In shock, Jane covers her mouth in awe. She passes her phone off to another runner to take her picture.
Still exhausted, Jane chuckles and says, “Second bell I’ve rung this week.”
She grabs the cord and pulls twice, letting out a yell as the bell swings.
It was the perfect surprise ending for this breast cancer survivor.
“The bell at the end. I did not know there would be a bell at the end. I just rang a bell six days ago on Monday, finishing my radiation treatment and then I got to finish a marathon and ring a bell.”
She’s still shaking her head in disbelief as a massive medal is placed around her neck. A few minutes later, she’s reunited with her friends. There are hugs and there are tears but there are also smiles and words of encouragement, especially to Candy.
“We’re gonna beat our next challenge, too”, Jane whispers in her ear. Candy is currently battling Stage 4 breast cancer.

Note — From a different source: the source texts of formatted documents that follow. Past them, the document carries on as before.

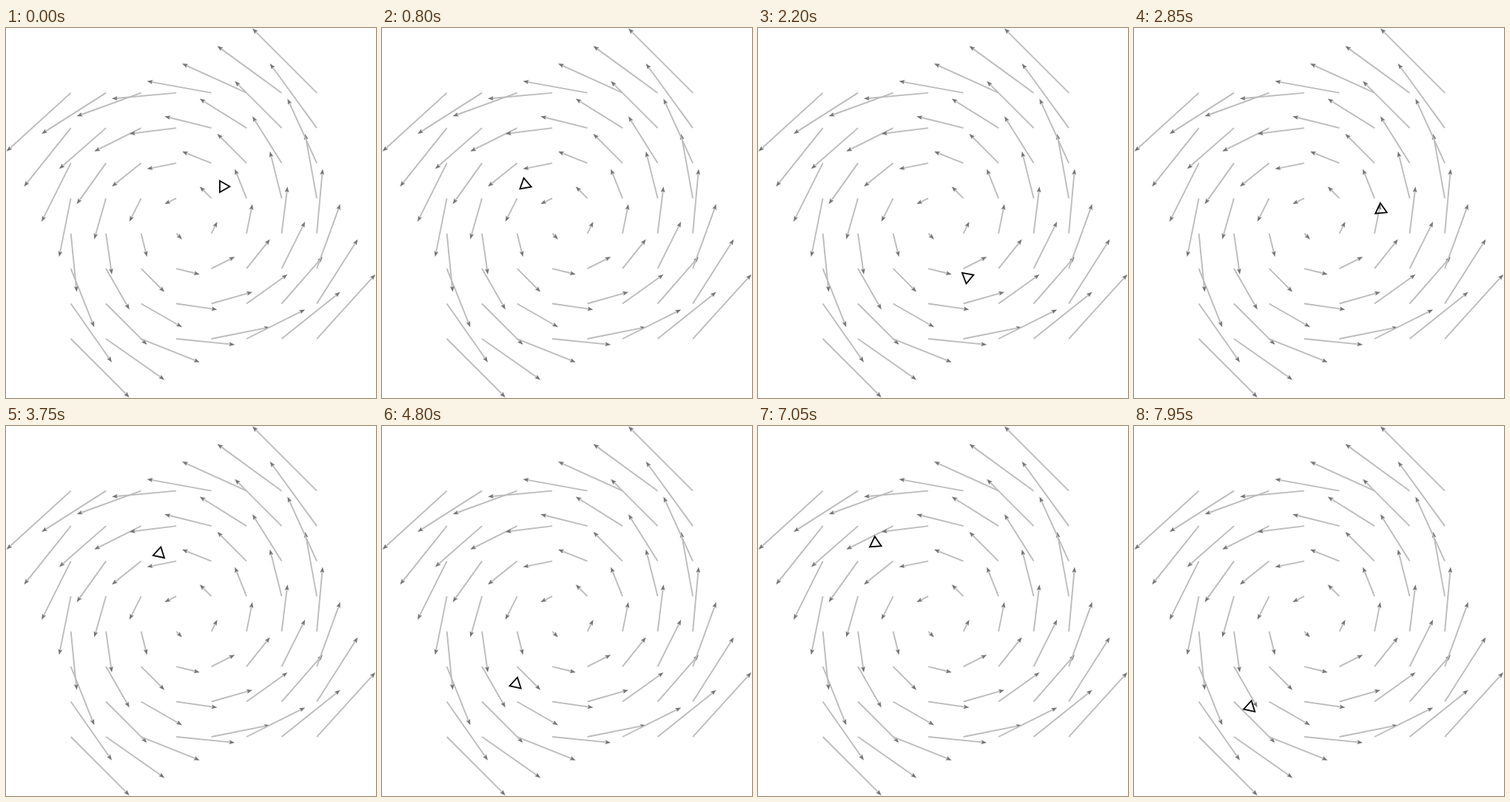
An HTML page for the animation above (8 s loop, 500 px wide and 500 px high).

```html
<!DOCTYPE html>
<html lang="en">
<head>
<meta charset="utf-8">
<title>Rotational vector field</title>
<style>
  html, body { margin: 0; width: 100%; height: 100%; overflow: hidden; background: #fff; }
  svg { display: block; width: 100vw; height: 100vh; }
</style>
</head>
<body>
<svg viewBox="0 0 500 500">
  <g id="field"></g>
  <path id="turtle" fill="none" stroke="#000" stroke-width="1.8" stroke-miterlimit="4"/>
</svg>
<script>
const UNIT = 47.48, CX = 245.9, CY = 261.75;
const STEP_MS = 50, STEPS = 160, H = 0.1;
const R = 9;

const px = x => CX + x * UNIT;
const py = y => CY - y * UNIT;
const velocity = (x, y) => [-y, x];

function add(parent, tag, attrs) {
  const el = document.createElementNS('http://www.w3.org/2000/svg', tag);
  for (const key in attrs) el.setAttribute(key, attrs[key]);
  parent.appendChild(el);
}

function arrow(parent, x, y) {
  const [vx, vy] = velocity(x, y);
  const x2 = px(x + vx / 2), y2 = py(y + vy / 2);
  const a = Math.atan2(-vy, vx);
  add(parent, 'line', {
    x1: px(x), y1: py(y),
    x2: x2 - 6 * Math.cos(a), y2: y2 - 6 * Math.sin(a),
    stroke: '#bcbcbc', 'stroke-width': 1.9
  });
  add(parent, 'path', {
    d: 'M0 0L-7.8 -2.9L-6.2 0L-7.8 2.9Z',
    fill: '#757575',
    transform: `translate(${x2} ${y2}) rotate(${a * 180 / Math.PI})`
  });
}

const field = document.getElementById('field');
for (let i = 0; i < 8; i++)
  for (let j = 0; j < 8; j++) arrow(field, i - 10 / 3, j - 10 / 3);

// Explicit Euler steps, so the orbit slowly spirals outwards.
const poses = [{ x: 1, y: 1, heading: 0 }];
while (poses.length < STEPS) {
  const { x, y } = poses[poses.length - 1];
  const [vx, vy] = velocity(x, y);
  poses.push({ x: x + H * vx, y: y + H * vy, heading: Math.atan2(vy, vx) });
}

const turtle = document.getElementById('turtle');
function draw(ms) {
  const { x, y, heading } = poses[Math.floor(ms / STEP_MS) % STEPS];
  const corners = [0, 1, 2].map(k => {
    const a = heading + k * Math.PI * 2 / 3;
    return `${px(x) + R * Math.cos(a)} ${py(y) - R * Math.sin(a)}`;
  });
  turtle.setAttribute('d', `M${corners.join('L')}Z`);
}

const start = performance.now();
function tick() {
  draw(performance.now() - start);
  requestAnimationFrame(tick);
}
tick();
</script>
</body>
</html>
```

“She’s helped me. She really has. Her diagnosis prompted me not to procrastinate on going to the doctor,” Jane says afterwards. “Seeing her at the finish line, knowing we both have this other battle that we’re doing was indescribable. And I told her we’re both going to beat this next battle too. We’re gonna make it.”
This homecoming is a long-time coming and the group of friends stick around to chat and catch up. Jane is wrapped up in a jacket, sipping on a bottle of chocolate milk. As one of her friends start to tell an old high school story, Jane lets out a laugh, that same full-faced smile stretching across her face.
After returning home to Colorado, Jane got right back to training. Her calendar has a race penciled in nearly every weekend this summer and this Sunday, she’ll compete in the Colfax Urban 10-Miler.
Source : https://www.9news.com/article/news/janes-race-a-story-of-perseverance-for-runner-fighting-cancer/73-555097262